If A Person Doesn't Qualify For The 'Hold Harmless' Law, Does It Affect Their Future Medicare Premium Amounts?

Jul 7 2020 - 10:41am

Concerning the "Hold Harmless" law. If a person was subjected to higher Medicare Part B premiums in 2021, due to not qualifying for this provision, does this affect their future Medicare premium amounts in 2022, or future years?

Assume there is no cause for "Hold Harmless" in those future years, only in 2021. Thanks for any replies!


I'm not sure I understand your question. 'Hold harmless' is a commonly used reference for the variable supplementary medical insurance (VSMI) premium provision, and supplementary medical insurance is the proper term for Part B of Medicare. The purpose of the VSMI provision is to prevent people from seeing a reduction in their net Social Security benefit rate as a result of a statutory increase in Medicare Part B premium rates. In other words, if a person's Social Security cost of living increase (COLA) isn't high enough to cover the increased cost of their Part B premium, then their Part B premium rate can potentially be reduced so that their net Social Security payment doesn't go down. Such reduced premium rates are reevaluated each year, so depending on COLA amounts and the yearly Part B premium rates, most VSMI premium reductions are only temporary.

For example, say Bob is drawing Social Security benefits and has the standard Part B premium rate of $144.60 withheld from his payments. After his premiums are withheld, Bob's Social Security benefit payment amounts to $1500. If there is no COLA at the end of 2020 and if the standard Part B premium rate increases, then Bob could have his Part B premium frozen at $144.60 for the year 2021.

However, say at the end of 2021 a 2% Social Security COLA is announced. That would then be applied to Bob's gross benefit rate of $1644.60, raising it to $1677.50. Then let's say that the standard Part B premium rate for 2022 goes up to $177.50. Bob could then pay the full standard Part B premium rate without lowering his net Social Security benefit payment (i.e. $1677.50 - $177.50 = $1500), so Bob would have to pay the full Part B premium rate in 2022.
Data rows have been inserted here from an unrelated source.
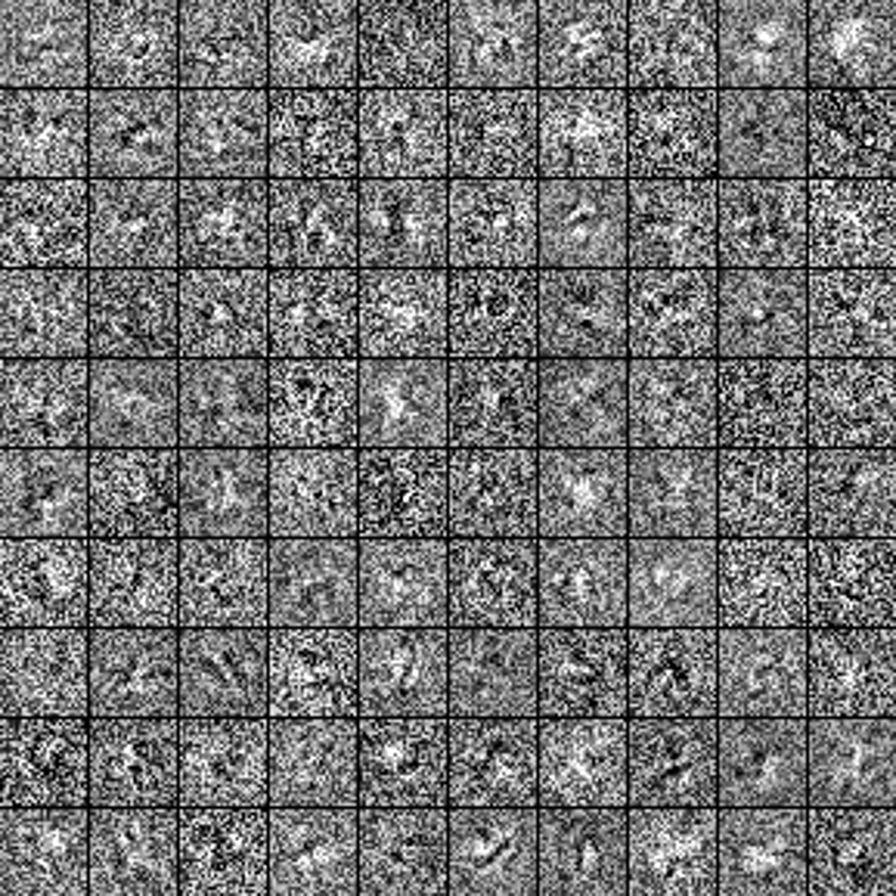
Reproduce this pattern procedurally as a Shadertoy shader.

```glsl
// Ten by ten grid of grainy grey tiles with soft central blobs, split by thin black lines.

const int   TILES        = 10;     // repeats across and down
const int   TILE_SIZE    = 28;     // grains along a tile side
const int   PITCH        = TILE_SIZE + 1;          // tile plus a one-grain line
const int   GRAINS       = TILES * PITCH - 1;      // no line on the outer border
const float LINE_GREY    = 0.015;
const float BASE_GREY    = 0.465;
const float GREY_SPREAD  = 0.10;   // brightness change between tiles
const float GRAIN_RANGE  = 0.74;   // full range of the fine noise
const float GRAIN_SPREAD = 0.26;   // contrast change between tiles
const float BLOB_RANGE   = 1.05;   // full range of the central blobs
const float BLOB_BIAS    = 0.06;   // centres are slightly lighter
const float BLOB_RADIUS  = 9.0;    // in grains
const vec2  BLOB_SCALE   = vec2(2.3, 3.6);         // blob width and length in grains

// Integer hash to the range 0..1
float hash(ivec2 p, int seed) {
    uint h = uint(p.x) * 0x9E3779B1u ^ uint(p.y) * 0x85EBCA77u ^ uint(seed) * 0xC2B2AE3Du;
    h = (h ^ (h >> 16)) * 0x7FEB352Du;
    h = (h ^ (h >> 15)) * 0x846CA68Bu;
    h ^= h >> 16;
    return float(h >> 8) / 16777216.0;
}

float valueNoise(vec2 p, int seed) {
    ivec2 i = ivec2(floor(p));
    vec2 f = smoothstep(0.0, 1.0, fract(p));
    float low  = mix(hash(i, seed), hash(i + ivec2(1, 0), seed), f.x);
    float high = mix(hash(i + ivec2(0, 1), seed), hash(i + ivec2(1, 1), seed), f.x);
    return mix(low, high, f.y);
}

// Stretched blobs, turned differently in each tile and fading from its centre
float centralBlobs(vec2 fromCentre, ivec2 tile, int seed) {
    float angle = 6.2832 * hash(tile, 3);
    float c = cos(angle), s = sin(angle);
    vec2 turned = mat2(c, s, -s, c) * fromCentre;
    float fade = exp(-dot(fromCentre, fromCentre) / (BLOB_RADIUS * BLOB_RADIUS));
    float noise = valueNoise(turned / BLOB_SCALE + 0.37, seed) - 0.5;
    return fade * (BLOB_RANGE * noise + BLOB_BIAS);
}

// Grey of one grain
float grainGrey(ivec2 cell) {
    cell = clamp(cell, ivec2(0), ivec2(GRAINS - 1));
    ivec2 tile = cell / PITCH;
    ivec2 local = cell - tile * PITCH;
    if (max(local.x, local.y) == TILE_SIZE) return LINE_GREY;

    int seed = 100 + tile.x + tile.y * TILES;
    vec2 fromCentre = vec2(local) - 0.5 * float(TILE_SIZE - 1);
    float base = BASE_GREY + GREY_SPREAD * (hash(tile, 1) - 0.5);
    float contrast = 1.0 + GRAIN_SPREAD * (2.0 * hash(tile, 2) - 1.0);
    float grain = GRAIN_RANGE * contrast * (hash(cell, 7) - 0.5);
    return clamp(base + grain + centralBlobs(fromCentre, tile, seed), 0.0, 1.0);
}

// Catmull-Rom weights of the four neighbours along one axis
vec4 cubicWeights(float t) {
    float t2 = t * t, t3 = t2 * t;
    return 0.5 * vec4(-t3 + 2.0 * t2 - t,
                      3.0 * t3 - 5.0 * t2 + 2.0,
                      -3.0 * t3 + 4.0 * t2 + t,
                      t3 - t2);
}

void mainImage(out vec4 fragColor, in vec2 fragCoord) {
    vec2 p = fragCoord / iResolution.xy * float(GRAINS) - 0.5;
    ivec2 corner = ivec2(floor(p)) - 1;
    vec4 wx = cubicWeights(fract(p.x));
    vec4 wy = cubicWeights(fract(p.y));

    // Smooth interpolation between grains
    float grey = 0.0;
    for (int y = 0; y < 4; y++)
        for (int x = 0; x < 4; x++)
            grey += wx[x] * wy[y] * grainGrey(corner + ivec2(x, y));

    fragColor = vec4(vec3(clamp(grey, 0.0, 1.0)), 1.0);
}
```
Barring an extended period of very small or no Social Security COLAs, the potential benefits from VSMI are likely to be temporary and relatively small. Therefore, we believe that in most cases people should not alter their filing plans for Social Security benefits in order to qualify for VSMI. Making sure to choose a filing strategy that results in maximizing a person's Social Security benefits is almost certain to be much more important than concerns about the VSMI provision.

Best, Jerry